The coastal resort towns of Spain are popular with British, German, and other tourists across Europe and may be under threat according to the Spanish government. The government’s National Security report states Islamic State has increased its recruiting efforts in Spain and has started publishing more propaganda in Spanish leading to the increased warning over possible future attacks, De Telegraaf reports.
The report highlights several factors including cyber security and claim that the terror group will likely launch more cyber attacks in the near future that would target critical infrastructure in the country. In 2016, there were 21,000 incidents of cyber attacks – up 15 per cent from 2015. Of those around 3.6 per cent were considered to be serious security threats.
The terror group is also said to have launched a campaign last summer to procure more Spanish translators to help spread their jihadist propaganda on social media. The increase in Spanish propaganda “implies an increase of the risk of its influence on the radicals installed in our country,” the report notes.
While no specific geographical targets have been named by the terror group, the report notes an attack would put the civil aviation sector at risk due to the possible effect on the global economy.
Spain has maintained a high alert status across the entire country and is presently at threat level 4. This means authorities believe there is a potential attack risk, though no official or specific plans have been discovered.
In 2016, the government carried out 36 police operations which led to the arrest of 69 people who are alleged to have connections to terrorist groups.

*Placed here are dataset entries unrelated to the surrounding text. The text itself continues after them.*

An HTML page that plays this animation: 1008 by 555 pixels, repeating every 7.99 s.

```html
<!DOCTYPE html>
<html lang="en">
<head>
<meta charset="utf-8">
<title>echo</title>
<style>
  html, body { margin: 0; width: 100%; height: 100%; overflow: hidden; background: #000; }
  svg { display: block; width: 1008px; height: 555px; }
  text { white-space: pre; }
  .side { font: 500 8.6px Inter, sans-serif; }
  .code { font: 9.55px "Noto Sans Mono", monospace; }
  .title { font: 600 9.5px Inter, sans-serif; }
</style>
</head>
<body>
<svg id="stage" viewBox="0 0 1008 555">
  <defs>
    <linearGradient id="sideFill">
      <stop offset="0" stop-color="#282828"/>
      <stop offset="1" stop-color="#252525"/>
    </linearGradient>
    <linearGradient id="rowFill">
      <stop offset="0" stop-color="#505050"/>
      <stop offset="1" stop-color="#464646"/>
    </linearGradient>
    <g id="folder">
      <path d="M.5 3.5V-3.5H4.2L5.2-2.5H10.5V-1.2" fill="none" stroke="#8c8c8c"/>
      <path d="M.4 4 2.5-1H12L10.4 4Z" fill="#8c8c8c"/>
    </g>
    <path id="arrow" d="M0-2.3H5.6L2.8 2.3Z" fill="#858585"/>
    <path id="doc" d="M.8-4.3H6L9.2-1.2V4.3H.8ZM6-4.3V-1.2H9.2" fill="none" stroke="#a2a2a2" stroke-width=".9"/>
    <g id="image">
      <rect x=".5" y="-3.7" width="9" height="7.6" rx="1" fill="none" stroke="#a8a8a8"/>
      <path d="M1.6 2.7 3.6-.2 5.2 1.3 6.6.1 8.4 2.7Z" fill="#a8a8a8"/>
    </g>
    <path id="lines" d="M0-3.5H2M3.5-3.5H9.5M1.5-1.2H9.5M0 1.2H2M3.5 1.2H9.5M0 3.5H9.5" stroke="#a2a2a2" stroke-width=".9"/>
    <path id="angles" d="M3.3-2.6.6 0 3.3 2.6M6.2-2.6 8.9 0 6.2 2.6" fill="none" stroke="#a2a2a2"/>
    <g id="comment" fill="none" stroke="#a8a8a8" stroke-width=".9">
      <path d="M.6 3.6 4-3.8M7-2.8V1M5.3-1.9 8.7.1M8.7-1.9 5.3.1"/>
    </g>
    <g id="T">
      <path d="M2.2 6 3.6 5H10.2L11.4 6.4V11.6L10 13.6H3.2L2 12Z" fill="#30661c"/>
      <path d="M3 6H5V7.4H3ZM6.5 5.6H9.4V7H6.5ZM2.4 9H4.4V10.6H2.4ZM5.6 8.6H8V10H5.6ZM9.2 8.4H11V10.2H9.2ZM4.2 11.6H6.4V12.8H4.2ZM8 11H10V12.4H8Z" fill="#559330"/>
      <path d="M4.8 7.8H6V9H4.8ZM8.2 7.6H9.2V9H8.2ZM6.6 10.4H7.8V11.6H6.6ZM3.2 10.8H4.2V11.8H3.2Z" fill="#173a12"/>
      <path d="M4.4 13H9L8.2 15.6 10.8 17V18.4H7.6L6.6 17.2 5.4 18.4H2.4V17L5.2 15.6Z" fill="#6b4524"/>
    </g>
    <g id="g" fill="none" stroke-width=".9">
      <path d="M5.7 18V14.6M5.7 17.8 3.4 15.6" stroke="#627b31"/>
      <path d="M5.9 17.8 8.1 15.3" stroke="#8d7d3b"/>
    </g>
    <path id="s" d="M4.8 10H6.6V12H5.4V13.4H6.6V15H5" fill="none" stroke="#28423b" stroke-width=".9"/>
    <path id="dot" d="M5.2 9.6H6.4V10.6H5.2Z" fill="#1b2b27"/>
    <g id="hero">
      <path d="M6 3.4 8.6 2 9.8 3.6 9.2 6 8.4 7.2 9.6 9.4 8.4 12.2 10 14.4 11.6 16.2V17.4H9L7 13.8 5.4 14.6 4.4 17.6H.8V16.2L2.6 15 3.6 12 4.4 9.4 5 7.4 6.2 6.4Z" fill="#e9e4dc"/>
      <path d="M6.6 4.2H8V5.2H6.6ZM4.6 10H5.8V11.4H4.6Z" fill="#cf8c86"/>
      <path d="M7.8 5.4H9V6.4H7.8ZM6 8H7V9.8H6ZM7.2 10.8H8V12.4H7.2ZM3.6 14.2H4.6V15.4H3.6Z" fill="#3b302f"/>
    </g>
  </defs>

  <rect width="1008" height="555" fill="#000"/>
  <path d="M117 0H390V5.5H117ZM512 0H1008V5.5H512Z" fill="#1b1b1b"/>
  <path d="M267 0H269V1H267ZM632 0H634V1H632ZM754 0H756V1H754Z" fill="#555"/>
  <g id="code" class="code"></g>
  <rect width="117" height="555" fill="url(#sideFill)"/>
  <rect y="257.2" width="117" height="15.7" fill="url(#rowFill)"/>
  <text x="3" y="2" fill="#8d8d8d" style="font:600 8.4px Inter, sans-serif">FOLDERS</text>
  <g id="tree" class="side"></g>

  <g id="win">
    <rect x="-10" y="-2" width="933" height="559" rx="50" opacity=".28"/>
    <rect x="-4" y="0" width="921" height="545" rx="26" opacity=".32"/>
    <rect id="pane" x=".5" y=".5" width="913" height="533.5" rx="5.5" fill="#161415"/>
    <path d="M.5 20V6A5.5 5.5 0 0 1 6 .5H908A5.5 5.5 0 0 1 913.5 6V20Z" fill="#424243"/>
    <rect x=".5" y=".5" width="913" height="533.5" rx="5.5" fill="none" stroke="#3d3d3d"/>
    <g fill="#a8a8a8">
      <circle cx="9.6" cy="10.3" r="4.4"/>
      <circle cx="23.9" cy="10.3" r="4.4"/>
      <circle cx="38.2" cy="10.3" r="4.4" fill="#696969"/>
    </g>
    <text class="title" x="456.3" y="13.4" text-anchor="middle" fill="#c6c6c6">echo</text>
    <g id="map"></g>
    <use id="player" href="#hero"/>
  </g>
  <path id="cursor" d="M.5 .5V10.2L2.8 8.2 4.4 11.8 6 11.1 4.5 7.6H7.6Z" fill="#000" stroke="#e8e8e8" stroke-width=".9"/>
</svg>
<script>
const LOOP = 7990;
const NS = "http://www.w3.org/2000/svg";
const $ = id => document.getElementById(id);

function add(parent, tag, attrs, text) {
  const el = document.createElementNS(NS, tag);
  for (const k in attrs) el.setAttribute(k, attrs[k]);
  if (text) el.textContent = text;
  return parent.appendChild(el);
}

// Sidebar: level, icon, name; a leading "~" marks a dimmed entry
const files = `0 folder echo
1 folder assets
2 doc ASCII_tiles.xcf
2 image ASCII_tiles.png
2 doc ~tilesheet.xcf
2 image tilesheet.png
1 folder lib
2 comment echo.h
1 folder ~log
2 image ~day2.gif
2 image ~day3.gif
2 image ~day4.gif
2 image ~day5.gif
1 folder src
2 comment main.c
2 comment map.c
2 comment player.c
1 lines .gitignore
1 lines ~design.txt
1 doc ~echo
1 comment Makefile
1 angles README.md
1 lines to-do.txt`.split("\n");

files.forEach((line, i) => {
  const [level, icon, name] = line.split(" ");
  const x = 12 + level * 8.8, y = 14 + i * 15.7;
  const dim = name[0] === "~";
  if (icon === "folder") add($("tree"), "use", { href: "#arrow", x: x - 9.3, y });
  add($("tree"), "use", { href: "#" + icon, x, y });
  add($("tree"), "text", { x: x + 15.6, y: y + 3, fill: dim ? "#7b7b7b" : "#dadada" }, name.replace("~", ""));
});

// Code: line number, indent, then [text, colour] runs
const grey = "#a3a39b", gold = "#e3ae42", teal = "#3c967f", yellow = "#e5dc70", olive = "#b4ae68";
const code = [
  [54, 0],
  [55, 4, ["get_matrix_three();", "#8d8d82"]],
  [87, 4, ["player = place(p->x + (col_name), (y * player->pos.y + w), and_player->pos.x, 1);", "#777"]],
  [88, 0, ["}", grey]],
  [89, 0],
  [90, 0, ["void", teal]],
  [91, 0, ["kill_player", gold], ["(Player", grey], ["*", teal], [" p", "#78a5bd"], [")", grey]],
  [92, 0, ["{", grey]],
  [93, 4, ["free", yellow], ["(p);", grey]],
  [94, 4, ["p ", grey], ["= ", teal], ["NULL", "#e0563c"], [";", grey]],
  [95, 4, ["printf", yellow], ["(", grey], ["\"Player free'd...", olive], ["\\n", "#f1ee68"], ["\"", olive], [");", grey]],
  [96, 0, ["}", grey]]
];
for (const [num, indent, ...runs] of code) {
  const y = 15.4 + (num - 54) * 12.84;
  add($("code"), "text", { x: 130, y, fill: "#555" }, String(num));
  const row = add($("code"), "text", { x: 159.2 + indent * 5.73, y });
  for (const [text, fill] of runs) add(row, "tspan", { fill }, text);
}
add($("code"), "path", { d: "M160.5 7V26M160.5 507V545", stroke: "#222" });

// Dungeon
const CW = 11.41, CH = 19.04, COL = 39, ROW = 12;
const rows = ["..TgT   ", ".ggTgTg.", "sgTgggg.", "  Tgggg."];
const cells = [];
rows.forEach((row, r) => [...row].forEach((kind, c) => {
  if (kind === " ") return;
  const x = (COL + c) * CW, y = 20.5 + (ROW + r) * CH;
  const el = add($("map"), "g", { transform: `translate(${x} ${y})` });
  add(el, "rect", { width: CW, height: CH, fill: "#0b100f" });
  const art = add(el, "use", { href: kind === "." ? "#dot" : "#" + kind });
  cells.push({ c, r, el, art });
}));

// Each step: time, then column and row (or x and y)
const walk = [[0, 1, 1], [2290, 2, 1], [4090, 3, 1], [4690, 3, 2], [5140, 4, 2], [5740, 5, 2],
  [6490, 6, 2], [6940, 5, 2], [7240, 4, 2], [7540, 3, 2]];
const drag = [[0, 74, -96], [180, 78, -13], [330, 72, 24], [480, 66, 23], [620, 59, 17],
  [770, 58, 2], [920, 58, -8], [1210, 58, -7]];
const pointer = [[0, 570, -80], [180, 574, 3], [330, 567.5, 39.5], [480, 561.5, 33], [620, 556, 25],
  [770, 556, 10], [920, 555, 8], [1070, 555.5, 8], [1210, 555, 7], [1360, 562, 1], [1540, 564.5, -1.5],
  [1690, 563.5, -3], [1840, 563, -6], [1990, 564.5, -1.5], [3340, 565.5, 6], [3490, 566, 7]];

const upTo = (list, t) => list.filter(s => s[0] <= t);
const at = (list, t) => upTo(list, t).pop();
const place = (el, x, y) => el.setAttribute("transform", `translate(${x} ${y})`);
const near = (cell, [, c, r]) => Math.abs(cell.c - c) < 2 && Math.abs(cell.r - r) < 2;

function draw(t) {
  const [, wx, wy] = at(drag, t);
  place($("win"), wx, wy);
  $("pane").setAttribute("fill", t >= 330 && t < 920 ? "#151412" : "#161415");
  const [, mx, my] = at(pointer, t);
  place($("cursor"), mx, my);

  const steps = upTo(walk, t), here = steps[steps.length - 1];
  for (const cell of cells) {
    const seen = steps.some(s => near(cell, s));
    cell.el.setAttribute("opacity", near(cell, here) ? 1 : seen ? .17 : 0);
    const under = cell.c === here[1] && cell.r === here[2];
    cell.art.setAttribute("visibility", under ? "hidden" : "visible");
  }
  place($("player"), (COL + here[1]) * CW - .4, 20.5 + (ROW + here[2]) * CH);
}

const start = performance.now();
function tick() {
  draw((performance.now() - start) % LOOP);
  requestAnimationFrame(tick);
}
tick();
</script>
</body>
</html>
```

Also mentioned was the increased migration of African migrants into Spain’s North African enclaves of Ceuta and Melilla. Over the past year, both areas have seen migrants break through or climb over the large border fences in an effort to claim asylum in the European Union (EU). In one instance earlier this year, over a thousand migrants stormed Ceuta in one day.
Last month in the enclave, two people were arrested by police accused of having connections to Islamic State. The Interior Ministry did not give out the identities of those arrested but did note that many of the 180 arrests of individuals linked to the terror group over the last two years occurred in Ceuta.